== Segment start ==

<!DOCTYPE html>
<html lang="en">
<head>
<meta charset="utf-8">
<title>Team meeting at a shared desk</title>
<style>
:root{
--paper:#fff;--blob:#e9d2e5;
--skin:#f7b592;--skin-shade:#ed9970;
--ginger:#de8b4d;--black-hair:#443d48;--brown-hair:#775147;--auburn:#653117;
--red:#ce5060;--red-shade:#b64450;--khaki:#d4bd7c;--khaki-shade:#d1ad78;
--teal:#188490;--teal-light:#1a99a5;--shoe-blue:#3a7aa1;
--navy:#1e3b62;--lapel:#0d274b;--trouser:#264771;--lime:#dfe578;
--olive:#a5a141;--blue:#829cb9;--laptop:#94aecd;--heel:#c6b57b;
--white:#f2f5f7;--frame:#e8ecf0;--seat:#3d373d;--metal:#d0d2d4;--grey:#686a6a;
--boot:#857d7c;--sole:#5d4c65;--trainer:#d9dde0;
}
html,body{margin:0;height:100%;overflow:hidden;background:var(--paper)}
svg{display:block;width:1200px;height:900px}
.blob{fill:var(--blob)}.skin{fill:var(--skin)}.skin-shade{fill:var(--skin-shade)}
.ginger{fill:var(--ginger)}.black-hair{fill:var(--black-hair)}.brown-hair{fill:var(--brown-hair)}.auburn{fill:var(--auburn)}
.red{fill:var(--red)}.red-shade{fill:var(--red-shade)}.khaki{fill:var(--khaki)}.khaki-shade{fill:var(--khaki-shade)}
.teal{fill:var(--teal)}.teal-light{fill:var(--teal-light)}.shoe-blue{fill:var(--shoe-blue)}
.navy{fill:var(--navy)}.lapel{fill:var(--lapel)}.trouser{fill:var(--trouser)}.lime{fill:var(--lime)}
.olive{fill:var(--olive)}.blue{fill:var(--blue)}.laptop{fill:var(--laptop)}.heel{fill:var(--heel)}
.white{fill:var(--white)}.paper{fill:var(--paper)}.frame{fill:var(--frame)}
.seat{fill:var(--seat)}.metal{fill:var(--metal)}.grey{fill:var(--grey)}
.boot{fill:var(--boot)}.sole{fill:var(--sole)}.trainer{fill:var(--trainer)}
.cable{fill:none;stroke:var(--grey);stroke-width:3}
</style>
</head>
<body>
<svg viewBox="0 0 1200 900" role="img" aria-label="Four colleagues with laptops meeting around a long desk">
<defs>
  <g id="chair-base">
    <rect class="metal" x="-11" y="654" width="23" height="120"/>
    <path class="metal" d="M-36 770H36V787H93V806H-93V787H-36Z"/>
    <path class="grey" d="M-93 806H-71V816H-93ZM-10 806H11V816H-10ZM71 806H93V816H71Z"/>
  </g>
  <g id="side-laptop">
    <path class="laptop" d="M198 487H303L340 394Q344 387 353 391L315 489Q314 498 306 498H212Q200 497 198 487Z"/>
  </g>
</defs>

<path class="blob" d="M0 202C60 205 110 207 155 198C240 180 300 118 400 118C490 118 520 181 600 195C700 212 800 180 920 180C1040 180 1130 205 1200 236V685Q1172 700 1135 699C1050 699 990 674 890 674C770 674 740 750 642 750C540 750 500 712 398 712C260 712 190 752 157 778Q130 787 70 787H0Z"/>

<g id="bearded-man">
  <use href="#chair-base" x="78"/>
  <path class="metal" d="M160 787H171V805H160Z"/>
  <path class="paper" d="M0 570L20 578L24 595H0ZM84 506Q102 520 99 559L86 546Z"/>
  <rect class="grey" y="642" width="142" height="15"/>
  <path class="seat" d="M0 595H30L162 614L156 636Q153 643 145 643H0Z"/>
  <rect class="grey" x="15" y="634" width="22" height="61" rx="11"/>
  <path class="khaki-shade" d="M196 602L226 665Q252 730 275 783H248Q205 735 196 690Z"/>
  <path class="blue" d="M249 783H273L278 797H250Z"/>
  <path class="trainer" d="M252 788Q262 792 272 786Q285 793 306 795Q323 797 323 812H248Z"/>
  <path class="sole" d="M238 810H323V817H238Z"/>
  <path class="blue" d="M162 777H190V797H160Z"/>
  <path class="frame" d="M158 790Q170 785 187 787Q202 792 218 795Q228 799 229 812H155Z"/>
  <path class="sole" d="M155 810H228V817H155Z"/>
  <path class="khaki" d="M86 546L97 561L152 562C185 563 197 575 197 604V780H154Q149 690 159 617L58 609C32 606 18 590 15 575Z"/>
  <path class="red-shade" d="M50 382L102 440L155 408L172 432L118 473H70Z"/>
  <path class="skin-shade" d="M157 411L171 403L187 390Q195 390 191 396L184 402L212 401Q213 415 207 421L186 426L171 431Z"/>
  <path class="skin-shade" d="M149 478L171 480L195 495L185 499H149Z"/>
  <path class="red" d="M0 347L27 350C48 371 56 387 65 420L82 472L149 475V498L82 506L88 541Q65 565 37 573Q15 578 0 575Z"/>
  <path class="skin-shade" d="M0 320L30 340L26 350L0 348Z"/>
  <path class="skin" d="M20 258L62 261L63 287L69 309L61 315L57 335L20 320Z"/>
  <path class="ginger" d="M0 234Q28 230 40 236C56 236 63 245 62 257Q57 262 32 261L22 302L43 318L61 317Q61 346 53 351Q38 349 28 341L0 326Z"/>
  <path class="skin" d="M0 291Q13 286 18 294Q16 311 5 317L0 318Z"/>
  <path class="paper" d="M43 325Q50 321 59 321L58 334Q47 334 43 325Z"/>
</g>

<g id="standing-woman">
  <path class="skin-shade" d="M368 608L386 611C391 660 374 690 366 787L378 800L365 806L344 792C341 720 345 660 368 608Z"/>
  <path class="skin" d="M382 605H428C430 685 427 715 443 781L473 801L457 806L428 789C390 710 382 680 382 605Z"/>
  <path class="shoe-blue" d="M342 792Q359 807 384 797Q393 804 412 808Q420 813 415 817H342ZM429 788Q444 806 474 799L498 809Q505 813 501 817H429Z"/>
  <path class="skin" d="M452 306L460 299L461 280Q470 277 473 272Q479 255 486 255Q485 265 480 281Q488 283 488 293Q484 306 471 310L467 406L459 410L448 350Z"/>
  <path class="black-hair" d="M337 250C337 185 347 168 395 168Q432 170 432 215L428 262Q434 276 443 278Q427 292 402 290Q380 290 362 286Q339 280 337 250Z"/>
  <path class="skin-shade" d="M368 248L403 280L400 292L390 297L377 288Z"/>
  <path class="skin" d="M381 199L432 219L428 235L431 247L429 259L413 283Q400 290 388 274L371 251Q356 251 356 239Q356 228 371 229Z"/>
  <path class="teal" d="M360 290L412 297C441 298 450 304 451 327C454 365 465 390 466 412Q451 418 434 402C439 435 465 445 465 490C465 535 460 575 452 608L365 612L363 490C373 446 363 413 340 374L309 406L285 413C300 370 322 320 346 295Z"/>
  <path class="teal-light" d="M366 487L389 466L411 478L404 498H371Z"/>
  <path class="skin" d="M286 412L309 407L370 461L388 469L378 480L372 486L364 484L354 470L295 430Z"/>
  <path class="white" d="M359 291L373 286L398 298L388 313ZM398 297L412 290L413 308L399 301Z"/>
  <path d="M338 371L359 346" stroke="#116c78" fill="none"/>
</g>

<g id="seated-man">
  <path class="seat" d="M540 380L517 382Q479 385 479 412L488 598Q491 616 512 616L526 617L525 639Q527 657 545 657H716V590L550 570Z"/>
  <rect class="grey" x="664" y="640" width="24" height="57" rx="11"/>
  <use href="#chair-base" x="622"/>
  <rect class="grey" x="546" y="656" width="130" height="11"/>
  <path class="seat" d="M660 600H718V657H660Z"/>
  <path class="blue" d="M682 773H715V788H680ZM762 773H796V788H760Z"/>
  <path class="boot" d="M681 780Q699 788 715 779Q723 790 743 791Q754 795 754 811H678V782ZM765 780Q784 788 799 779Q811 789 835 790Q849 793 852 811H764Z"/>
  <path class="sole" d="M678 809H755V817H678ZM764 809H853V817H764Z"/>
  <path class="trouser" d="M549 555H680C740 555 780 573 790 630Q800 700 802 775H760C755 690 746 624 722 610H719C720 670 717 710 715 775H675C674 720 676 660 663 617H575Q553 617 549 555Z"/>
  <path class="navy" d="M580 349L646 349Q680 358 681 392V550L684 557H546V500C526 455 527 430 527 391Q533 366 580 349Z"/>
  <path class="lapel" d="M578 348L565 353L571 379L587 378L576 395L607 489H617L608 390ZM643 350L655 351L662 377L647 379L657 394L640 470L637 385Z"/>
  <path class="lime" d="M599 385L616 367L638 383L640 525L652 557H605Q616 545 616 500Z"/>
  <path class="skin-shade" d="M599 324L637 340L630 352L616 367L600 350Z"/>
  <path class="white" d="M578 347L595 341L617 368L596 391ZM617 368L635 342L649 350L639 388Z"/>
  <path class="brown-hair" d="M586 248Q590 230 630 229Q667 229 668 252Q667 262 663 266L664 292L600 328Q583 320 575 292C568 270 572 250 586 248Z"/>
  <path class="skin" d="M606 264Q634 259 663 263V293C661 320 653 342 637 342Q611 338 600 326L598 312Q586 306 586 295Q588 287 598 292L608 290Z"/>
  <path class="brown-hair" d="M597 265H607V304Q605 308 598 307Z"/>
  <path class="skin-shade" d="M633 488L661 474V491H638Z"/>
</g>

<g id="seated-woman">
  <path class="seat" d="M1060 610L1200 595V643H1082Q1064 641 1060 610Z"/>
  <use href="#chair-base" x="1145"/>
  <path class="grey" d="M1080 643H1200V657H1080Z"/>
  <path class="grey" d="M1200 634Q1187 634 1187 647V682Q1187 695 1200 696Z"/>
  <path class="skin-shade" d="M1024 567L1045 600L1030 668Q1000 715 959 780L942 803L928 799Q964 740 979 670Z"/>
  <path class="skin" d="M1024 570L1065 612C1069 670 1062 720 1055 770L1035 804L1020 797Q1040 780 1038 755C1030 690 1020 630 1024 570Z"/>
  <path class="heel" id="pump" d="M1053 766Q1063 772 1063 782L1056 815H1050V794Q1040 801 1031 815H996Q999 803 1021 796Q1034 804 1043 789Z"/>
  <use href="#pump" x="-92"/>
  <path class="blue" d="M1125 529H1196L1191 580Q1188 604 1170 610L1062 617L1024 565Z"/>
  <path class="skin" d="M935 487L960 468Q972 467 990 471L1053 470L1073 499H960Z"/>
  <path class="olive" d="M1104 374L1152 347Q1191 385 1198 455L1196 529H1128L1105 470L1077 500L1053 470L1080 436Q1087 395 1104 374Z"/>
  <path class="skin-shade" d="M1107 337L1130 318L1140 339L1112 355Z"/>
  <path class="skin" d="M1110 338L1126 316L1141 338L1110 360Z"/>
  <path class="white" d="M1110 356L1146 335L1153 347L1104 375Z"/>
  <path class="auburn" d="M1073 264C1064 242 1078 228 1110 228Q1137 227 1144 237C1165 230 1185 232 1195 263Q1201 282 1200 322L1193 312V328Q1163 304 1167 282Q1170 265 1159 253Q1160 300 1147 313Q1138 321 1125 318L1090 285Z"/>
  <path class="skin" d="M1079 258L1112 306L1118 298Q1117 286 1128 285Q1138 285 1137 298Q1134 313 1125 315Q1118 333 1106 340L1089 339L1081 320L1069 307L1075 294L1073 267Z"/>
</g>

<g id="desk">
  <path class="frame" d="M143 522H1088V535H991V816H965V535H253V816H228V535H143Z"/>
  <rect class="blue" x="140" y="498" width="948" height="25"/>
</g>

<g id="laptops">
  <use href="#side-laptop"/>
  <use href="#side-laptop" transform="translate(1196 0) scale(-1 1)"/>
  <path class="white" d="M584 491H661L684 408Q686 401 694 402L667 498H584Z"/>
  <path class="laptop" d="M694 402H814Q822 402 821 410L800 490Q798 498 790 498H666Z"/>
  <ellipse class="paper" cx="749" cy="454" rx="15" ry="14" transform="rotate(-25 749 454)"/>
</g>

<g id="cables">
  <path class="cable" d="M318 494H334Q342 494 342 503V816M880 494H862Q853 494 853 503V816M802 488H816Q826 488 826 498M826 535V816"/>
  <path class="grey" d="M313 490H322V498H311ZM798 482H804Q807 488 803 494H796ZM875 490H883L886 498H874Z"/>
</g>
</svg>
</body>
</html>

== Segment end ==

Exercise.
All lines in the data above from the one with "385L616 367L638 383L640" through the one with "374L1152 347Q1191 385" must be repeated exactly, and no others.

Finished task.
  <path class="lime" d="M599 385L616 367L638 383L640 525L652 557H605Q616 545 616 500Z"/>
  <path class="skin-shade" d="M599 324L637 340L630 352L616 367L600 350Z"/>
  <path class="white" d="M578 347L595 341L617 368L596 391ZM617 368L635 342L649 350L639 388Z"/>
  <path class="brown-hair" d="M586 248Q590 230 630 229Q667 229 668 252Q667 262 663 266L664 292L600 328Q583 320 575 292C568 270 572 250 586 248Z"/>
  <path class="skin" d="M606 264Q634 259 663 263V293C661 320 653 342 637 342Q611 338 600 326L598 312Q586 306 586 295Q588 287 598 292L608 290Z"/>
  <path class="brown-hair" d="M597 265H607V304Q605 308 598 307Z"/>
  <path class="skin-shade" d="M633 488L661 474V491H638Z"/>
</g>

<g id="seated-woman">
  <path class="seat" d="M1060 610L1200 595V643H1082Q1064 641 1060 610Z"/>
  <use href="#chair-base" x="1145"/>
  <path class="grey" d="M1080 643H1200V657H1080Z"/>
  <path class="grey" d="M1200 634Q1187 634 1187 647V682Q1187 695 1200 696Z"/>
  <path class="skin-shade" d="M1024 567L1045 600L1030 668Q1000 715 959 780L942 803L928 799Q964 740 979 670Z"/>
  <path class="skin" d="M1024 570L1065 612C1069 670 1062 720 1055 770L1035 804L1020 797Q1040 780 1038 755C1030 690 1020 630 1024 570Z"/>
  <path class="heel" id="pump" d="M1053 766Q1063 772 1063 782L1056 815H1050V794Q1040 801 1031 815H996Q999 803 1021 796Q1034 804 1043 789Z"/>
  <use href="#pump" x="-92"/>
  <path class="blue" d="M1125 529H1196L1191 580Q1188 604 1170 610L1062 617L1024 565Z"/>
  <path class="skin" d="M935 487L960 468Q972 467 990 471L1053 470L1073 499H960Z"/>
  <path class="olive" d="M1104 374L1152 347Q1191 385 1198 455L1196 529H1128L1105 470L1077 500L1053 470L1080 436Q1087 395 1104 374Z"/>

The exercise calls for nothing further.